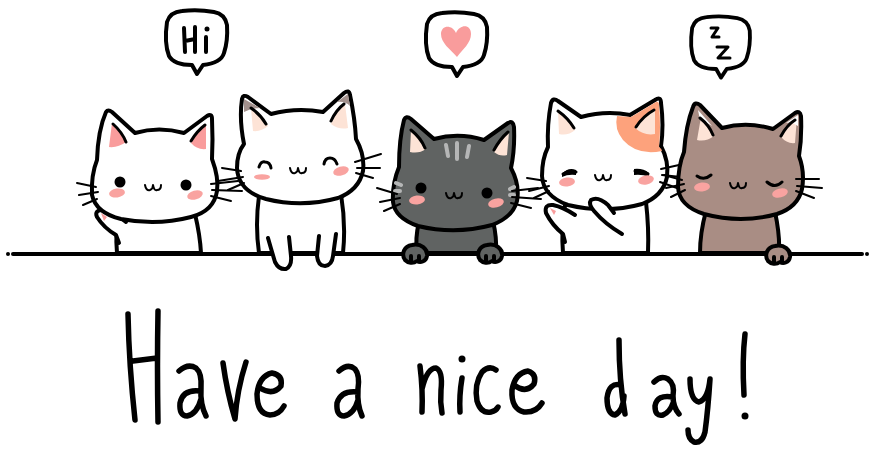
<!DOCTYPE html>
<html lang="en">
<head>
<meta charset="utf-8">
<title>Have a nice day!</title>
<style>
:root{--paper:#fff;--ink:#000;--pink:#f99c9c;--blush:#f9a3a0;--cream:#fde3d6;--grey:#606362;--stripe:#b5b6b6;--orange:#fda27c;--brown:#a98d84;--tip:#a3918d}
*{margin:0;padding:0}
html,body{width:893px;height:468px;overflow:hidden;background:var(--paper)}
.card{display:block;width:893px;height:468px}
.line,.fur,.lettering,.whiskers,.mouth,.lid{stroke:var(--ink);stroke-linecap:round;stroke-linejoin:round}
.line,.lettering,.whiskers,.mouth,.lid{fill:none}
.line,.fur{stroke-width:4}
.fur{fill:var(--paper)}
.grey{fill:var(--grey)}
.brown{fill:var(--brown)}
.whiskers{stroke-width:2}
.mouth{stroke-width:2}
.lid{stroke-width:3}
.lettering{stroke-width:5.5}
.small-lettering{stroke-width:4}
.tiny-lettering{stroke-width:3}
.ink{fill:var(--ink)}
.pink{fill:var(--pink)}
.blush{fill:var(--blush)}
.cream{fill:var(--cream)}
.orange{fill:var(--orange)}
.tip{fill:var(--tip)}
.stripes{fill:none;stroke:var(--stripe);stroke-width:4;stroke-linecap:round}
</style>
</head>
<body>
<main>
<svg class="card" viewBox="0 0 893 468">
<defs>
<path id="mouth" class="mouth" d="M-8-2Q-7 4-3 3Q0 2 0-2Q1 4 4 3Q8 3 8-2"/>
<path id="bubble" class="fur" d="M-29-17Q-26-27-14-28Q2-30 18-27Q29-25 31-14Q32 2 28 14Q25 24 7 26L1 35L-4 26Q-22 26-27 17Q-32 4-29-17Z"/>
<ellipse id="blush" class="blush" rx="8" ry="4.5"/>
<path id="paw" d="M-10 7C-14 1-11-7-3-8C6-10 13-4 12 3C11 9 5 10 2 8C-2 11-7 10-10 7Z"/>
<path id="toes" class="line" stroke-width="2" d="M-4 3V8M4 3V8"/>
</defs>

<g id="speech-bubbles">
<g role="img" aria-label="Hi">
<use href="#bubble" x="196" y="39"/>
<path class="lettering small-lettering" d="M184 28L185 52M195 27V52M185 41L195 39M206 37V52"/>
<circle class="ink" cx="207" cy="29" r="2.5"/>
</g>
<g role="img" aria-label="Heart">
<use href="#bubble" x="456" y="41"/>
<path class="pink" d="M457 57C450 49 441 43 441 34C441 25 452 24 456 33C460 24 471 24 471 34C471 43 463 49 457 57Z"/>
</g>
<g role="img" aria-label="zz">
<use href="#bubble" transform="translate(720 44) scale(.96)"/>
<path class="lettering tiny-lettering" d="M711 28H718L712 37H719M717 47H728L718 58H730"/>
</g>
</g>

<g id="bodies">
<path class="fur" d="M119 212Q115 230 117 253H201Q200 235 195 214Z"/>
<path class="fur" d="M259 196Q255 225 259 253H343Q346 225 341 194Z"/>
<path class="fur grey" d="M419 222Q415 238 417 253H496Q497 238 493 221Z"/>
<path class="fur" d="M565 205Q561 230 563 253H648Q649 228 646 202Z"/>
<path class="fur brown" d="M706 211Q700 233 700 253H779Q780 235 775 212Z"/>
</g>

<g id="table-edge">
<path class="line" d="M13 254H862"/>
<circle class="ink" cx="8" cy="254" r="2"/><circle class="ink" cx="867" cy="254" r="2"/>
</g>

<g id="resting-paws">
<path d="M271 250H289V257H271ZM319 250H335V257H319Z" fill="var(--paper)"/>
<path class="fur" d="M268 238Q272 252 275 262Q279 270 286 269Q292 266 291 256L289 237"/>
<path class="fur" d="M319 236L317 256Q318 266 325 266Q332 265 333 256L336 234"/>
<g transform="translate(415 253)"><use href="#paw" class="fur grey"/><use href="#toes"/></g>
<g transform="translate(490 253)"><use href="#paw" class="fur grey"/><use href="#toes"/></g>
<g transform="translate(778 254)"><use href="#paw" class="fur brown"/><use href="#toes"/></g>
</g>

<g id="waving-cat">
<path class="fur" d="M119 243L116 235Q104 228 97 217Q94 210 103 210Q113 211 126 222"/>
<path class="pink" d="M101 213L107 217L104 221Z"/>
<path class="fur" d="M97 160Q98 130 106 112Q108 109 112 112L135 133Q159 126 184 133L207 116Q212 113 212 119Q213 140 212 159Q219 178 217 191Q214 211 191 217Q157 226 121 219Q96 213 92 195Q91 175 97 160Z"/>
<path class="pink" d="M109 147L112 123Q122 131 126 142Q118 148 109 147ZM191 143Q197 133 206 125L206 149Q197 150 191 143Z"/>
<path class="lid" stroke-width="2" d="M113 124Q122 132 126 142M191 141Q197 131 205 125"/>
<circle class="ink" cx="120" cy="182" r="5.5"/><circle class="ink" cx="186" cy="185" r="5.5"/>
<use href="#mouth" x="153" y="187"/>
<use href="#blush" transform="translate(117 193) rotate(-8)"/><use href="#blush" transform="translate(195 195) rotate(-16)"/>
<path class="whiskers" d="M77 183L96 187M79 195L98 192M83 205L97 199M211 184L238 181M212 190L242 191M211 196L231 201"/>
</g>

<g id="smiling-cat">
<path class="fur" d="M244 144Q239 119 242 99Q243 94 248 97L271 114Q297 107 323 112L344 93Q349 89 350 95Q355 119 356 139Q365 155 363 171Q359 190 338 198Q302 208 266 199Q238 191 237 168Q237 153 244 144Z"/>
<path class="tip" d="M244 99L260 108Q252 108 244 112ZM337 102L348 94L350 106Q345 101 337 102Z"/>
<path class="cream" d="M253 131L251 108Q263 115 268 126Q261 132 253 131ZM331 124Q336 111 345 104L348 128Q339 130 331 124Z"/>
<path class="lid" stroke-width="2" d="M251 108Q261 115 266 124M331 121Q336 110 344 104"/>
<path class="lid" d="M259 167Q261 161 265 162Q270 162 271 168M324 164Q325 158 330 158Q335 158 337 164"/>
<use href="#mouth" x="298" y="170"/>
<use href="#blush" transform="translate(262 177) scale(1 .6)"/><use href="#blush" transform="translate(341 171) rotate(-16)"/>
<path class="whiskers" d="M222 168L241 171M218 181L243 177M228 190L244 183M355 162L381 154M357 168L380 168M356 173L373 178"/>
</g>

<g id="grey-cat">
<path class="fur grey" d="M399 167Q399 139 404 120Q406 115 411 119L434 139Q459 132 484 140L508 123Q513 120 514 127Q515 149 511 168Q520 185 517 201Q513 217 492 225Q455 235 418 226Q395 218 393 202Q392 184 399 167Z"/>
<path class="cream" d="M410 152L411 130Q421 138 426 149Q419 154 410 152ZM494 152Q500 139 509 132L507 155Q500 157 494 152Z"/>
<path class="lid" stroke-width="2" d="M411 130Q421 138 425 148M494 150Q500 139 508 132"/>
<path class="stripes" d="M446 145L448 156M457 143V159M469 146L467 157M396 183L401 185M395 191H400M514 187L510 189M514 195H510"/>
<circle class="ink" cx="421" cy="188" r="5.5"/><circle class="ink" cx="487" cy="193" r="5.5"/>
<use href="#mouth" x="454" y="195"/>
<use href="#blush" transform="translate(417 200) rotate(-6)"/><use href="#blush" transform="translate(496 203) rotate(-14)"/>
<path class="whiskers" d="M377 188L397 194M380 202L400 198M384 211L400 204M512 191L538 188M512 197L541 199M511 203L531 208"/>
</g>

<g id="calico-cat">
<path class="fur" d="M548 147Q547 124 551 103Q553 97 558 101L581 117Q606 110 630 115L655 100Q661 96 661 103Q664 126 661 146Q669 161 667 177Q663 196 642 204Q606 214 568 205Q543 196 542 176Q542 159 548 147Z"/>
<path class="orange" d="M617 116L631 117L656 102Q659 101 659 105Q661 127 659 147Q662 149 662 151Q637 156 623 140Q614 129 617 116Z"/>
<path class="cream" d="M559 134L558 111Q569 118 575 130Q568 136 559 134ZM635 128Q643 116 655 109L655 134Q644 136 635 128Z"/>
<path class="lid" stroke-width="2" d="M558 111Q568 118 574 128M636 127Q643 116 654 110"/>
<path class="lid" stroke-width="5" d="M563 174Q569 170 576 172M635 171Q641 171 648 174"/>
<path class="ink" d="M562 174Q568 167 576 170V175Q568 174 562 177ZM634 169Q643 168 649 173V177Q642 174 634 175Z"/>
<use href="#mouth" x="603" y="177"/>
<use href="#blush" transform="translate(567 182) rotate(-6)"/><use href="#blush" transform="translate(646 180) rotate(-12)"/>
<path class="whiskers" d="M527 178L546 181M529 191L549 186M534 198L549 191M661 169L679 165M662 175L681 177M660 182L677 188"/>
<path class="fur" d="M565 242L563 234Q552 225 546 213Q544 204 553 205Q563 207 575 215"/>
<path class="pink" d="M550 208L556 211L554 215Z"/>
<path class="fur" d="M622 234Q605 224 594 211Q588 204 591 200Q598 196 608 205L614 213"/>
</g>

<g id="sleepy-cat">
<path class="fur brown" d="M684 152Q686 125 693 107Q695 101 700 105L722 128Q747 121 773 129L795 113Q800 110 801 116Q802 137 799 156Q805 172 802 189Q798 207 777 214Q741 224 704 214Q679 206 678 187Q678 166 684 152Z"/>
<path class="cream" d="M697 140L701 117Q710 124 714 136Q706 142 697 140ZM781 137Q787 124 797 117L795 143Q787 144 781 137Z"/>
<path d="M698 110L712 126Q706 122 700 120ZM786 123L798 115V126Q792 121 786 123Z" fill="var(--paper)"/>
<path class="lid" stroke-width="2" d="M700 118Q709 125 713 135M781 136Q787 125 795 120"/>
<path class="lid" d="M697 176Q704 181 711 175M767 182Q775 189 782 182"/>
<use href="#mouth" x="738" y="185"/>
<use href="#blush" transform="translate(702 187) rotate(-6)"/><use href="#blush" transform="translate(780 193) rotate(-14)"/>
<path class="whiskers" d="M664 175L682 180M666 188L684 184M671 197L685 190M796 179L819 179M797 186L822 188M796 191L814 198"/>
</g>

<g id="greeting" class="lettering" role="img" aria-label="Have a nice day!">
<path d="M128 314Q129 365 135 420M158 311Q157 365 158 422M133 361L157 358"/>
<path d="M179 371Q188 363 196 368Q202 373 201 388Q200 404 206 416M200 391Q183 389 180 403Q179 416 187 416Q197 414 201 399"/>
<path d="M223 363Q227 392 235 419Q237 390 246 362"/>
<path d="M260 388Q273 396 281 386Q283 375 272 373Q259 376 257 394Q257 414 270 415Q279 415 284 406"/>
<path d="M339 371Q348 363 355 369Q360 375 358 389Q357 405 362 416M358 392Q341 390 337 403Q336 416 344 416Q354 414 358 400"/>
<path d="M420 366Q423 390 422 412M422 389Q427 368 436 368Q443 371 441 390Q440 402 442 413"/>
<path d="M462 378Q459 396 460 412"/>
<path d="M496 370Q489 365 482 372Q474 384 477 401Q481 414 491 412Q496 411 498 407"/>
<path d="M514 385Q526 394 534 384Q537 374 528 371Q515 373 512 390Q511 409 524 412Q536 413 542 403"/>
<path d="M619 340Q619 380 625 414M621 385Q609 382 607 398Q607 414 615 415Q623 411 624 396"/>
<path d="M654 382Q661 375 668 379Q675 384 673 396Q673 407 679 414M673 397Q657 394 655 406Q655 417 663 415Q670 412 673 403"/>
<path d="M690 379Q690 400 699 402Q708 399 710 379M710 379Q708 410 705 432Q702 444 694 442Q688 439 688 430"/>
<path d="M745 334Q742 360 744 395"/>
<g class="ink" stroke="none"><circle cx="462" cy="359" r="3.5"/><circle cx="745" cy="416" r="3.5"/></g>
</g>
</svg>
</main>
</body>
</html>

══════════════════════════════

*Work request*. Lines holding the string "orange" must be copied out of the entries above.

*Response*.
:root{--paper:#fff;--ink:#000;--pink:#f99c9c;--blush:#f9a3a0;--cream:#fde3d6;--grey:#606362;--stripe:#b5b6b6;--orange:#fda27c;--brown:#a98d84;--tip:#a3918d}
.orange{fill:var(--orange)}
<path class="orange" d="M617 116L631 117L656 102Q659 101 659 105Q661 127 659 147Q662 149 662 151Q637 156 623 140Q614 129 617 116Z"/>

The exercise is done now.